## [Try it]
When you spot the word "barTint" in a line of the data below, copy that line.
= = =
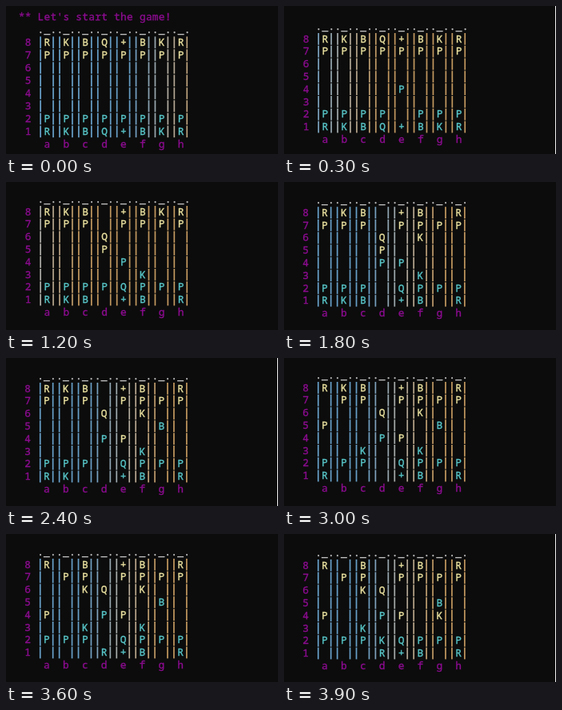
An HTML page with a canvas for the animation above (4200 ms loop, 340 px wide and 186 px high).

```html
<!DOCTYPE html>
<html lang="en">
<head>
<meta charset="utf-8">
<title>Console chess</title>
<style>
  html, body { margin: 0; width: 100%; height: 100%; overflow: hidden; background: #0c0c0c; }
  canvas { display: block; width: 340px; height: 186px; }
</style>
</head>
<body>
<canvas id="stage" width="340" height="186"></canvas>
<script>
const ctx = document.getElementById('stage').getContext('2d');
const STEP = 300, CELL = 7.96;
const FILES = 'abcdefgh', BACK = 'RKBQ+BKR';
const MAGENTA = '#8c0c90', YELLOW = '#ebe2a0', CYAN = '#58c6c8', GREY = '#cccccc';

// Per step: moves played, view offset, where bars turn from blue to orange,
// and whether the window's light right edge is in view.
const steps = [
  { moves: '', x: 0, y: 45.4, tint: 200 },
  { moves: 'e2e4', x: 0, y: 41, tint: 75, edge: true },
  { moves: 'd7d5 d1e2', x: 0.4, y: 41, tint: 75 },
  { moves: 'd8d6', x: 0, y: 37, tint: 45 },
  { moves: 'g1f3', x: 0, y: 37, tint: 45 },
  { moves: 'g8f6', x: -0.4, y: 38, tint: 150 },
  { moves: 'd2d4', x: -0.4, y: 38.2, tint: 150 },
  { moves: 'd5e4', x: -0.4, y: 39, tint: 150 },
  { moves: 'c1g5', x: -0.4, y: 38, tint: 150, edge: true },
  { moves: 'a7a5', x: -0.4, y: 38, tint: 145 },
  { moves: 'b1c3', x: -0.4, y: 37, tint: 145 },
  { moves: 'a5a4', x: -0.4, y: 37, tint: 145, edge: true },
  { moves: 'a1d1 b8c6', x: -0.4, y: 38, tint: 145 },
  { moves: 'f3d2 f6g4', x: -0.4, y: 39, tint: 145, edge: true }
];

function startBoard() {
  const board = {};
  [...FILES].forEach((file, i) => {
    board[file + 8] = { glyph: BACK[i], color: YELLOW };
    board[file + 7] = { glyph: 'P', color: YELLOW };
    board[file + 2] = { glyph: 'P', color: CYAN };
    board[file + 1] = { glyph: BACK[i], color: CYAN };
  });
  return board;
}

function play(board, moves) {
  const next = { ...board };
  for (const move of moves.split(' ').filter(Boolean)) {
    const from = move.slice(0, 2);
    next[move.slice(2)] = next[from];
    delete next[from];
  }
  return next;
}

let position = startBoard();
for (const step of steps) step.board = position = play(position, step.moves);

// Writes text on the console grid; a hairline stroke gives the console weight.
function write(text, col, y, color) {
  ctx.fillStyle = ctx.strokeStyle = color;
  [...text].forEach((ch, i) => {
    const x = (col + i) * CELL + 3.6;
    ctx.fillText(ch, x, y + 4.5);
    ctx.strokeText(ch, x, y + 4.5);
  });
}

function barTint(center) {
  const g = ctx.createLinearGradient(center - 45, 0, center + 45, 0);
  g.addColorStop(0, '#679fc8');
  g.addColorStop(0.5, '#aeaaa2');
  g.addColorStop(1, '#c2985f');
  return g;
}

function bar(col, y, tint) {
  ctx.fillStyle = tint;
  ctx.fillRect(col * CELL + 2.5, y - 7, 1.7, 14.8);
}

function draw(step, opening) {
  const line = opening ? 16 : 15.8;
  ctx.setTransform(1, 0, 0, 1, 0, 0);
  ctx.fillStyle = '#0c0c0c';
  ctx.fillRect(0, 0, 340, 186);
  if (step.edge) {
    ctx.fillStyle = '#f0f0f0';
    ctx.fillRect(339, 0, 1, 186);
  }
  ctx.font = '12.8px "Noto Sans Mono", "DejaVu Sans Mono", monospace';
  ctx.textAlign = 'center';
  ctx.lineWidth = 0.35;
  ctx.translate(step.x, step.y);

  if (opening) write("** Let's start the game!", 2, -2 * line, MAGENTA);
  write('._.'.repeat(8), 5, -line, GREY);

  const tint = barTint(step.tint);
  for (let rank = 8; rank > 0; rank--) {
    const y = (8 - rank) * line;
    write(String(rank), 3, y, MAGENTA);
    [...FILES].forEach((file, i) => {
      const col = 5 + 3 * i, piece = step.board[file + rank];
      bar(col, y, tint);
      bar(col + 2, y, tint);
      if (piece) write(piece.glyph, col + 1, y, piece.color);
    });
  }
  [...FILES].forEach((file, i) => write(file, 6 + 3 * i, 8 * line, MAGENTA));
}

const begin = performance.now();
function tick() {
  const index = Math.floor((performance.now() - begin) / STEP) % steps.length;
  draw(steps[index], index === 0);
  requestAnimationFrame(tick);
}
tick();
</script>
</body>
</html>
```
= = =
## [Answer]
function barTint(center) {
  const tint = barTint(step.tint);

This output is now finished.